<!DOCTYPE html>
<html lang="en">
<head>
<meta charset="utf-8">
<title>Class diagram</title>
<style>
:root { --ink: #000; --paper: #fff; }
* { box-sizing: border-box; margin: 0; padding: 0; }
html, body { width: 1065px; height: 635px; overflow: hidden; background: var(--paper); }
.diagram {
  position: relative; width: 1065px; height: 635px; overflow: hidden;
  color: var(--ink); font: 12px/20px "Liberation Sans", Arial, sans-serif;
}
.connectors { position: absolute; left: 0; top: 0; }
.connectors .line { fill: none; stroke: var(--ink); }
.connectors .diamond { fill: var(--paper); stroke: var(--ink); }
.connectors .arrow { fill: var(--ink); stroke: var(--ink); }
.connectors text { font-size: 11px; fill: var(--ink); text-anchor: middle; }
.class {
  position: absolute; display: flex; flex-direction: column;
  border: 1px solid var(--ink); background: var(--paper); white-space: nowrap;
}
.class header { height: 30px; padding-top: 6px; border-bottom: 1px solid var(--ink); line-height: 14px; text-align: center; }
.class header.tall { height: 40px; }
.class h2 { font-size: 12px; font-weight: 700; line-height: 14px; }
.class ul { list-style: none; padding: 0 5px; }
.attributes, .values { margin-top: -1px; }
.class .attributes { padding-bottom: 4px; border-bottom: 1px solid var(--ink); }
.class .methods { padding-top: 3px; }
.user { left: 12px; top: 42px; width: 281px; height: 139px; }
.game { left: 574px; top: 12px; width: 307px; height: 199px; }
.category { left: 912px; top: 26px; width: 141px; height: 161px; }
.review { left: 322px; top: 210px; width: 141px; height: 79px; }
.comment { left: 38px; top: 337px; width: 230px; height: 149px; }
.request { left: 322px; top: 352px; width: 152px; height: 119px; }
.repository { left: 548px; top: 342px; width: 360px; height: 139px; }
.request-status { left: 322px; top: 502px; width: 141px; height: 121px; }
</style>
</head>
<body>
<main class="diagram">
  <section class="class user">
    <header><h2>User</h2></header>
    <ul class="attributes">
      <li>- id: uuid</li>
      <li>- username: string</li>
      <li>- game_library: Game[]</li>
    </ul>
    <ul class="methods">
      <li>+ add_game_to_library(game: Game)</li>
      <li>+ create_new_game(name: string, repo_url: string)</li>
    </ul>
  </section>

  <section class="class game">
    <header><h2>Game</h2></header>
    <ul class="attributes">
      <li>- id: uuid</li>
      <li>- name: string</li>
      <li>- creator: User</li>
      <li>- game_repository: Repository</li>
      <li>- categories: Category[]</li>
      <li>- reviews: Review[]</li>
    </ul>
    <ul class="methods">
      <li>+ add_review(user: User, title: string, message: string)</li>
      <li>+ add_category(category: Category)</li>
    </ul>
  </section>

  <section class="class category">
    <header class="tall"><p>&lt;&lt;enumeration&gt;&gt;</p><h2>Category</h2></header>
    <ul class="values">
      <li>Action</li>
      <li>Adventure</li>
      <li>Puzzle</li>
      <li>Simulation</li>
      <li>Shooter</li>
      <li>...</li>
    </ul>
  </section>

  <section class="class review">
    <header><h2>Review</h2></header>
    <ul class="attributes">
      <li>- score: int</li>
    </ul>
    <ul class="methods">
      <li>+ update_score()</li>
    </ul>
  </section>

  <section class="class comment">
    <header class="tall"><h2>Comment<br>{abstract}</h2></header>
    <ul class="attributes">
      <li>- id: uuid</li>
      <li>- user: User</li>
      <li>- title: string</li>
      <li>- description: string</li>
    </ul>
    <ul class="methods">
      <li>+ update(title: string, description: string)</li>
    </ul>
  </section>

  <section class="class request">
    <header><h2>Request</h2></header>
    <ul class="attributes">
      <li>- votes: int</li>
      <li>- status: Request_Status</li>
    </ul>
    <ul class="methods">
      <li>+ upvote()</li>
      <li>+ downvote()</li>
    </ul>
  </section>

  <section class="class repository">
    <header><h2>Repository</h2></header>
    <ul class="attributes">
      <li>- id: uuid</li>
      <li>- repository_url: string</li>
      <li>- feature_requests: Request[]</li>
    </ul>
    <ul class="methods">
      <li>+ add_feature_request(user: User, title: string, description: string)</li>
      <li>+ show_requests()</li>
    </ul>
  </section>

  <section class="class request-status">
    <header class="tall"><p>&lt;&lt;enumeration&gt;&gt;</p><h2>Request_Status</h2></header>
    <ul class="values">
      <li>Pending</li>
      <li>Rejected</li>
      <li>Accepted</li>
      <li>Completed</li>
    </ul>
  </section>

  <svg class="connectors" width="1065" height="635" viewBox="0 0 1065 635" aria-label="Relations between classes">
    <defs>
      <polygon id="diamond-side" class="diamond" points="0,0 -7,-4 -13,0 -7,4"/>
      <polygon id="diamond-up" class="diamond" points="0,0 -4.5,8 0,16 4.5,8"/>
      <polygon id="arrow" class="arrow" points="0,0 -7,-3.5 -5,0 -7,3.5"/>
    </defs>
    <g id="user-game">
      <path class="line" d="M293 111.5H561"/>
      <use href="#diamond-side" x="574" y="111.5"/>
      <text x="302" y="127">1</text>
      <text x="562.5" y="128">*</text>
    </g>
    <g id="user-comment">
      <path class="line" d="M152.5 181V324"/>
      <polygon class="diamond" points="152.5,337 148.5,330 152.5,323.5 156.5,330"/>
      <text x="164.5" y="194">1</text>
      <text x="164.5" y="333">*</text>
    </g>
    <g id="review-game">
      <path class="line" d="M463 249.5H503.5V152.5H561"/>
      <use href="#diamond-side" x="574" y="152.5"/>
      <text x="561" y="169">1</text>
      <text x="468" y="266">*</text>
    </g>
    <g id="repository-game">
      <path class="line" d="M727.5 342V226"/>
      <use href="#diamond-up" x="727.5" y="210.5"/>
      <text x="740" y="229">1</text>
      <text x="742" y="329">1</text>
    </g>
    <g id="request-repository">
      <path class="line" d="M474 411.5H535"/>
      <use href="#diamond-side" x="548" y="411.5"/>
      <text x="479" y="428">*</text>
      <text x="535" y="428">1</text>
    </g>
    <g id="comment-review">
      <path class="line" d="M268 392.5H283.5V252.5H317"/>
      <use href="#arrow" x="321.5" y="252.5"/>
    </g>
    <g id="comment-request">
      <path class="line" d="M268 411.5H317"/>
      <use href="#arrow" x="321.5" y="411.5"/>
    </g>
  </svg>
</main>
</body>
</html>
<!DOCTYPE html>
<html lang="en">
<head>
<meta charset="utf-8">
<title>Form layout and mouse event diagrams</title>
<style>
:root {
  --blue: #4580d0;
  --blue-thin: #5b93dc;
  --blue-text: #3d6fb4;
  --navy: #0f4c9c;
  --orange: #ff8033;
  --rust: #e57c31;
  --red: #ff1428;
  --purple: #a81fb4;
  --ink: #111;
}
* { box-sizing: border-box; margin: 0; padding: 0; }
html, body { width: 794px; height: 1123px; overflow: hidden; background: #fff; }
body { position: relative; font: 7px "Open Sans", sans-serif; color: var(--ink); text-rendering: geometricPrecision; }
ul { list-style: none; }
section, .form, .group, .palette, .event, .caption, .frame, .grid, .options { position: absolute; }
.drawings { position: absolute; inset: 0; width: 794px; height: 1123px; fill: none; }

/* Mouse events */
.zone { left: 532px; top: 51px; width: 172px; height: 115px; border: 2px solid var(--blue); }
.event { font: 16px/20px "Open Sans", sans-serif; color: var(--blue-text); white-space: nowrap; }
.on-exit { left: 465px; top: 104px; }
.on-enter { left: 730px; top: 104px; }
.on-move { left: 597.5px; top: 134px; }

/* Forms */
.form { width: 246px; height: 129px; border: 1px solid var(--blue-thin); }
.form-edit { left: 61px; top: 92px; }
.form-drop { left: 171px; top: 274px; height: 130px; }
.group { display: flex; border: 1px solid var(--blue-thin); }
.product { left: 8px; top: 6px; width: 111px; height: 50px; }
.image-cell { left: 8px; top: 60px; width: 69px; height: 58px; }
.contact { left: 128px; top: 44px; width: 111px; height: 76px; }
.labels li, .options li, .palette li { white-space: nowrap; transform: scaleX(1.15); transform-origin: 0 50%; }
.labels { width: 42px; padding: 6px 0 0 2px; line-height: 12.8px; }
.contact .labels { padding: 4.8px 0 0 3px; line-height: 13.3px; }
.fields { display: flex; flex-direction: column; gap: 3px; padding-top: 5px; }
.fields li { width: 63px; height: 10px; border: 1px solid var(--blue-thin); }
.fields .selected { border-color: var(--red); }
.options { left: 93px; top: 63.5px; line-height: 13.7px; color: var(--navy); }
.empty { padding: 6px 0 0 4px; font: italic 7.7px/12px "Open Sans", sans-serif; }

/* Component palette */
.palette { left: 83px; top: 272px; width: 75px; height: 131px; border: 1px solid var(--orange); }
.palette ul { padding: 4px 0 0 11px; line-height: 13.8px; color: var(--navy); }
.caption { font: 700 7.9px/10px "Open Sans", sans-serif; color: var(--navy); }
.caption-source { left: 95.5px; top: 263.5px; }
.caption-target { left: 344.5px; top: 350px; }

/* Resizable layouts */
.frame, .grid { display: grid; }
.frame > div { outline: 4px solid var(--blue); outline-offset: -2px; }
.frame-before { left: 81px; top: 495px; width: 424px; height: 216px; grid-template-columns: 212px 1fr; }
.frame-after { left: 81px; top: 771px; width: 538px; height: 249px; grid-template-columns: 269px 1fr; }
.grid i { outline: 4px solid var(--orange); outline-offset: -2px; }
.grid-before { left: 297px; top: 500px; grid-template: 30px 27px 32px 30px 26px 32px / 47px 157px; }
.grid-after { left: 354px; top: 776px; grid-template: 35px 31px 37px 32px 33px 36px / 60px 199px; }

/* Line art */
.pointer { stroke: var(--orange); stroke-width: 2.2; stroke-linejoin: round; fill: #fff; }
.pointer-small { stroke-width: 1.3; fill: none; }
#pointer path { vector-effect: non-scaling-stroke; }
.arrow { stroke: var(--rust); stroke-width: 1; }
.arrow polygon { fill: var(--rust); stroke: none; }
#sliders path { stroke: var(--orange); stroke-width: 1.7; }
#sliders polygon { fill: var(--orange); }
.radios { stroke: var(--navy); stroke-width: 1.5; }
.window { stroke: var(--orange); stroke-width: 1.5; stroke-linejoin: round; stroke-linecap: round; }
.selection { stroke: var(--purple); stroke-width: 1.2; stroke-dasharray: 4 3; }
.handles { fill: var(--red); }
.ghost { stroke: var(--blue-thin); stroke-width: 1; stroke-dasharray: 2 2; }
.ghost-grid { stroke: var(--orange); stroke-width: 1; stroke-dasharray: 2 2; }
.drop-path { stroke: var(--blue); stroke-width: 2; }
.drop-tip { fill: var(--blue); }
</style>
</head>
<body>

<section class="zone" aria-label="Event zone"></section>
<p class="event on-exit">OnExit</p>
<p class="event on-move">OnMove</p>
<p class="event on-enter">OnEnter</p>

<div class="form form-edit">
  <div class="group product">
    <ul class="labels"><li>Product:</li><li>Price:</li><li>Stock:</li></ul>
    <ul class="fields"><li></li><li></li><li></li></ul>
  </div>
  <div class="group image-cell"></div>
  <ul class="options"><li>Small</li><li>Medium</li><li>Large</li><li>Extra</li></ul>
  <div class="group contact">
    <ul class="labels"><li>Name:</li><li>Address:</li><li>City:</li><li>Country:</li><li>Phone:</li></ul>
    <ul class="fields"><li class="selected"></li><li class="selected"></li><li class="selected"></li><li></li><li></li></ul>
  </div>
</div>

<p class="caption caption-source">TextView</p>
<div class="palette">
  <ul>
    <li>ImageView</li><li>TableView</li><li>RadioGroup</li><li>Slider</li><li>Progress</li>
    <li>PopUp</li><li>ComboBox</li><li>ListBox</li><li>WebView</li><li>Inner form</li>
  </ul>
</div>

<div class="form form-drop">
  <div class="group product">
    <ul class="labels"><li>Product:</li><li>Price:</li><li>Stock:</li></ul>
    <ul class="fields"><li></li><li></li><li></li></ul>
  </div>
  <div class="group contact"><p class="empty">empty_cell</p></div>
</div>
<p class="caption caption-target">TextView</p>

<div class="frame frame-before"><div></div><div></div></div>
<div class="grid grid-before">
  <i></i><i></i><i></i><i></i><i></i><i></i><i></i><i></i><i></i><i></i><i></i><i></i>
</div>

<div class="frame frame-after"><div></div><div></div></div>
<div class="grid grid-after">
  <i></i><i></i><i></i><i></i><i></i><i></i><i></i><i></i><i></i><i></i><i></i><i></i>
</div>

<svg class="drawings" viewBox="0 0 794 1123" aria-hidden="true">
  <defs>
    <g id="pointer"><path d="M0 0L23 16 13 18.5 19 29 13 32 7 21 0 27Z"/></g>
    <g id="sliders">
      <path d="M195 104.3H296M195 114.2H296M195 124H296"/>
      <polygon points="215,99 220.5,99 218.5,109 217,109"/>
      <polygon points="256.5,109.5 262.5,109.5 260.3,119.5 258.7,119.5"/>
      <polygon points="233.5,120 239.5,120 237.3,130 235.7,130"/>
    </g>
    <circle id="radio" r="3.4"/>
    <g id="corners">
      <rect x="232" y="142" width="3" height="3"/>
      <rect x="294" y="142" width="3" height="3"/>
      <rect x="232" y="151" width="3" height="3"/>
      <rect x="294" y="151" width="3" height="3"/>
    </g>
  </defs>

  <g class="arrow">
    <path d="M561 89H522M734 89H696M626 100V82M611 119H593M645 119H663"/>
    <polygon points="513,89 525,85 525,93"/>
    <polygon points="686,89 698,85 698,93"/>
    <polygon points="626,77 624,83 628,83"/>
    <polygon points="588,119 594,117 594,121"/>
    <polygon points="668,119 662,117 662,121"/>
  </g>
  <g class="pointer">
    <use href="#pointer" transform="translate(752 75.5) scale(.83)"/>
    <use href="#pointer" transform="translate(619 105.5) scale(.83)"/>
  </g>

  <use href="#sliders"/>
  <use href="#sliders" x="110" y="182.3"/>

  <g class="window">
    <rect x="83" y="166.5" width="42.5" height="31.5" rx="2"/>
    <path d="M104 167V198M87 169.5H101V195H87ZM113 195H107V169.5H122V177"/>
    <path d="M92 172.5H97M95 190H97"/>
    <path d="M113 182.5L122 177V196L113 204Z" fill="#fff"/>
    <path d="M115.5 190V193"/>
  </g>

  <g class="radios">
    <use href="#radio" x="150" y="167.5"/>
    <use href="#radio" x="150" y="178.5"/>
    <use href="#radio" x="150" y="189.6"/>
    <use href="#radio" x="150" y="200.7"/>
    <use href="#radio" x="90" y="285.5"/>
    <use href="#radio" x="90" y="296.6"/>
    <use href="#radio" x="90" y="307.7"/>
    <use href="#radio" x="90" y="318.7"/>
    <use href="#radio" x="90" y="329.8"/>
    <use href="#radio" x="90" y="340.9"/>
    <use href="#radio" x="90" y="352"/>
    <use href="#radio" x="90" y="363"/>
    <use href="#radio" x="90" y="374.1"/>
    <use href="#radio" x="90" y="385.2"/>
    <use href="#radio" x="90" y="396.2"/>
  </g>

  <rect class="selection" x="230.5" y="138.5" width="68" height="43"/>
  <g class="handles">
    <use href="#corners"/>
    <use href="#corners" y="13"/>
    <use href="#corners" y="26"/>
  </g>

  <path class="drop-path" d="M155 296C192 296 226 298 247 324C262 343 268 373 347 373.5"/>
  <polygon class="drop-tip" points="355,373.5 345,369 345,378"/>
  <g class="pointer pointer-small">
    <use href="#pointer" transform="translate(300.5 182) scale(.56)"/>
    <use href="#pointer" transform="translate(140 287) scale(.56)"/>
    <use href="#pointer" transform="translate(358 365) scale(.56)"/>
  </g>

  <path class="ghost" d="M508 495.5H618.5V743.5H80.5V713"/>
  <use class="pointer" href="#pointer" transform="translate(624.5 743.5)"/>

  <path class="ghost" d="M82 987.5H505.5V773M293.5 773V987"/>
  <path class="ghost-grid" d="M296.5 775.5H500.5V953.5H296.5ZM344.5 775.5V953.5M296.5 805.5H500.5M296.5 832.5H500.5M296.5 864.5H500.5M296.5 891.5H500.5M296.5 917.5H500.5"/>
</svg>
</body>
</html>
....
• **Exercise directions**:
Your output should consist solely of the lines from the beginning of the entries through the line containing "322px; top: 210px;", reproduced exactly.

• **Written answer**:
<!DOCTYPE html>
<html lang="en">
<head>
<meta charset="utf-8">
<title>Class diagram</title>
<style>
:root { --ink: #000; --paper: #fff; }
* { box-sizing: border-box; margin: 0; padding: 0; }
html, body { width: 1065px; height: 635px; overflow: hidden; background: var(--paper); }
.diagram {
  position: relative; width: 1065px; height: 635px; overflow: hidden;
  color: var(--ink); font: 12px/20px "Liberation Sans", Arial, sans-serif;
}
.connectors { position: absolute; left: 0; top: 0; }
.connectors .line { fill: none; stroke: var(--ink); }
.connectors .diamond { fill: var(--paper); stroke: var(--ink); }
.connectors .arrow { fill: var(--ink); stroke: var(--ink); }
.connectors text { font-size: 11px; fill: var(--ink); text-anchor: middle; }
.class {
  position: absolute; display: flex; flex-direction: column;
  border: 1px solid var(--ink); background: var(--paper); white-space: nowrap;
}
.class header { height: 30px; padding-top: 6px; border-bottom: 1px solid var(--ink); line-height: 14px; text-align: center; }
.class header.tall { height: 40px; }
.class h2 { font-size: 12px; font-weight: 700; line-height: 14px; }
.class ul { list-style: none; padding: 0 5px; }
.attributes, .values { margin-top: -1px; }
.class .attributes { padding-bottom: 4px; border-bottom: 1px solid var(--ink); }
.class .methods { padding-top: 3px; }
.user { left: 12px; top: 42px; width: 281px; height: 139px; }
.game { left: 574px; top: 12px; width: 307px; height: 199px; }
.category { left: 912px; top: 26px; width: 141px; height: 161px; }
.review { left: 322px; top: 210px; width: 141px; height: 79px; }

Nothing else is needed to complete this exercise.